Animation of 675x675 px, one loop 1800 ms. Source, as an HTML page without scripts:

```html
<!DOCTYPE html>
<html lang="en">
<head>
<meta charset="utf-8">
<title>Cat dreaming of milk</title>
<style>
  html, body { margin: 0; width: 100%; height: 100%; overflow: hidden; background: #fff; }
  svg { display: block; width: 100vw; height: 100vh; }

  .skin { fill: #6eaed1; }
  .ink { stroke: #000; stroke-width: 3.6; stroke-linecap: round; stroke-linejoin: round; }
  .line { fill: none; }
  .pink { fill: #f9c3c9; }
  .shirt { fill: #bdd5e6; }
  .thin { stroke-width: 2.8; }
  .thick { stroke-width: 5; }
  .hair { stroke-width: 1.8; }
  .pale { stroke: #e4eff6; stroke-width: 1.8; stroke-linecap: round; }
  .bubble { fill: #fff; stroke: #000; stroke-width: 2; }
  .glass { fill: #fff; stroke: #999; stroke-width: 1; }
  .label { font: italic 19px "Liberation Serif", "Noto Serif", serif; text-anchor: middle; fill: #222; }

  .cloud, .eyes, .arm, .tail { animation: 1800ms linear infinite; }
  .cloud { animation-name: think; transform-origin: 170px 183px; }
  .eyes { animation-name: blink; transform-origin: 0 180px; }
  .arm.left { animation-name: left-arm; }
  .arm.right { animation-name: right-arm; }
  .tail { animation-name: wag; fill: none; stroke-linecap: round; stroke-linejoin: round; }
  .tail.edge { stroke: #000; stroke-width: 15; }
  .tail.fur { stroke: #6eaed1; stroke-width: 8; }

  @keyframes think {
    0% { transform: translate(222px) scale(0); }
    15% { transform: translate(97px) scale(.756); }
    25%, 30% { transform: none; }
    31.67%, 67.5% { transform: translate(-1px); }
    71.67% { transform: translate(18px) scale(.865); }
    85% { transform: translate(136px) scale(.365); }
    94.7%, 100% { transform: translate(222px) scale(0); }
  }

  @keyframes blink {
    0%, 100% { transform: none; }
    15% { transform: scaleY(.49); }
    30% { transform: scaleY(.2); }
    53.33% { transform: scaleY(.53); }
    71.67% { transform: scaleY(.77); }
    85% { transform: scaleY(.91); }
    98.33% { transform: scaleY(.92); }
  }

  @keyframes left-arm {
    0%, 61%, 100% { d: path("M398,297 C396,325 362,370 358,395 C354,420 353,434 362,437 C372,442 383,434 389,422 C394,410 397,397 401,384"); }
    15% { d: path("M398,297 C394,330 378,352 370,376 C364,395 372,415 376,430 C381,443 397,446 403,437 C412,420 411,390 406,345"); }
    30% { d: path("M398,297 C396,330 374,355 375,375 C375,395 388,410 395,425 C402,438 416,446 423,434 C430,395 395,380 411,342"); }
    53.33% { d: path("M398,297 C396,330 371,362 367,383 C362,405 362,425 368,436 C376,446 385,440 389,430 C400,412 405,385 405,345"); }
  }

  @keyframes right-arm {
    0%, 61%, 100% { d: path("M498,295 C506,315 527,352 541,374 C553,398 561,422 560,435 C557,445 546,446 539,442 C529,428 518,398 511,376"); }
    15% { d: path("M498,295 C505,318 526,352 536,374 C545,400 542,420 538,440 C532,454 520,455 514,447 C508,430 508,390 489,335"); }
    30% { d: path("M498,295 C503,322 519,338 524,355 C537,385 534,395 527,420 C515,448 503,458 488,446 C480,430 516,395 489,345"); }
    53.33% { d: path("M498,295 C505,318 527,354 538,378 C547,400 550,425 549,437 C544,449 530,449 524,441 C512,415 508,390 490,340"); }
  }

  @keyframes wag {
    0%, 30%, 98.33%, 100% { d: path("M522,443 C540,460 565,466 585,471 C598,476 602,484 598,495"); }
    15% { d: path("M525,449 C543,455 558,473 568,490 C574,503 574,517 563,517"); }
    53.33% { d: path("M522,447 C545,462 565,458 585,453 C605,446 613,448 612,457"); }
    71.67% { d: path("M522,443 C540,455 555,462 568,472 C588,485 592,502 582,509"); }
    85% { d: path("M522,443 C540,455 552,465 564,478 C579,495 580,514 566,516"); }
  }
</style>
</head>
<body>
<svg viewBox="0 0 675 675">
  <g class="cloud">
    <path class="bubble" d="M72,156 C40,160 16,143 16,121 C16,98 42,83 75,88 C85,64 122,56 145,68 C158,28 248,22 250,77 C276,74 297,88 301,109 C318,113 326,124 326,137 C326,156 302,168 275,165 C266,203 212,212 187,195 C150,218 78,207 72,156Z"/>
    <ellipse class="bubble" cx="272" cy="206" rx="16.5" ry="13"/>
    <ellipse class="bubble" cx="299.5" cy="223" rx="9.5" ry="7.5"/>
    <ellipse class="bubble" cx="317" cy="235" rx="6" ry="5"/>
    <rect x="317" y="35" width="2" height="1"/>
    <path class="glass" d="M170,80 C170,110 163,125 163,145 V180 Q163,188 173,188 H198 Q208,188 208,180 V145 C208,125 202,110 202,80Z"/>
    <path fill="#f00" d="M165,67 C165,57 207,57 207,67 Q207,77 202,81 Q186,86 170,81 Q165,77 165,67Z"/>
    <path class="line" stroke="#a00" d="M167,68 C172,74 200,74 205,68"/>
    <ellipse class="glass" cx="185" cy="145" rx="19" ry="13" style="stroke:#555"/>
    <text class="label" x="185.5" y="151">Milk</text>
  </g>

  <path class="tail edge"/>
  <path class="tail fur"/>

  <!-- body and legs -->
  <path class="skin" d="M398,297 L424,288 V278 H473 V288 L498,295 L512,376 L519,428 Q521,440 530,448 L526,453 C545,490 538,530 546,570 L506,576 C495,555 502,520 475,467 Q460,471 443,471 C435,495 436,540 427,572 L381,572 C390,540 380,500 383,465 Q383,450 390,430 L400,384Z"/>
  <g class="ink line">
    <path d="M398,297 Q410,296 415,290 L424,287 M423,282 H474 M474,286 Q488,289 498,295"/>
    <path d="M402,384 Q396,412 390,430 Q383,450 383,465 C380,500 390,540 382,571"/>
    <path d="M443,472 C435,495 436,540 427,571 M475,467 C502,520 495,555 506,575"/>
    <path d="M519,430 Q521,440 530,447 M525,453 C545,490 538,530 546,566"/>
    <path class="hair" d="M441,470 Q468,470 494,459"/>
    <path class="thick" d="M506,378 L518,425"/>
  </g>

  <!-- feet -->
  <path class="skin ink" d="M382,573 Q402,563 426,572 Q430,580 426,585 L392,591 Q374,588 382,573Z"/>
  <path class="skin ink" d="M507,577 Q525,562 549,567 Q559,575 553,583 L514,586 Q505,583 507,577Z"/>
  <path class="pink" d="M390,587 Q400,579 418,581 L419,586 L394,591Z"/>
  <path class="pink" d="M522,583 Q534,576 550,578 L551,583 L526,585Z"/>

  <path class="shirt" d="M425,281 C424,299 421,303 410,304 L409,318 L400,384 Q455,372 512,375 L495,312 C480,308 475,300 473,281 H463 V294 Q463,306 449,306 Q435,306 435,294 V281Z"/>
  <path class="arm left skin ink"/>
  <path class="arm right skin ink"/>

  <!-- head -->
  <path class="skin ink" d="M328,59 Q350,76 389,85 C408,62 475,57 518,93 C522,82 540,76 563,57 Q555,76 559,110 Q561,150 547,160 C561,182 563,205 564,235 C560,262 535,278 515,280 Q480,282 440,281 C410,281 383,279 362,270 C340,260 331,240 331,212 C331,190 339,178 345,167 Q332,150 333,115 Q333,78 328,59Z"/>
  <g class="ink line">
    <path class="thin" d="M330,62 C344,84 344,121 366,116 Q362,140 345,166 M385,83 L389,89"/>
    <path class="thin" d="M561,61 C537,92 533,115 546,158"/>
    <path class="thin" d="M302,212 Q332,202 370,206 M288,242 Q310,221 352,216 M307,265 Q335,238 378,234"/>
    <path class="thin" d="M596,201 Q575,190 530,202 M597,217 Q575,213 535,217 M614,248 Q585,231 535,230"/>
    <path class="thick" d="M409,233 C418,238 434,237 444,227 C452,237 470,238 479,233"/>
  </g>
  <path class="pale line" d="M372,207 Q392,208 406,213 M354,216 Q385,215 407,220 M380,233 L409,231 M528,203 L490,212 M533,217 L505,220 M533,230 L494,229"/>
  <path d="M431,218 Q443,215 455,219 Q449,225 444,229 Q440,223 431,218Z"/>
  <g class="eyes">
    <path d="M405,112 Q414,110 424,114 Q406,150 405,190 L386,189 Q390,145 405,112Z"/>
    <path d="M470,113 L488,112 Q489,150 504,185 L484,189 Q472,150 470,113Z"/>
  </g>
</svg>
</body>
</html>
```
══════════════════════════════
Count each line above that has the word "tail" in it, and write down nothing but the total.

6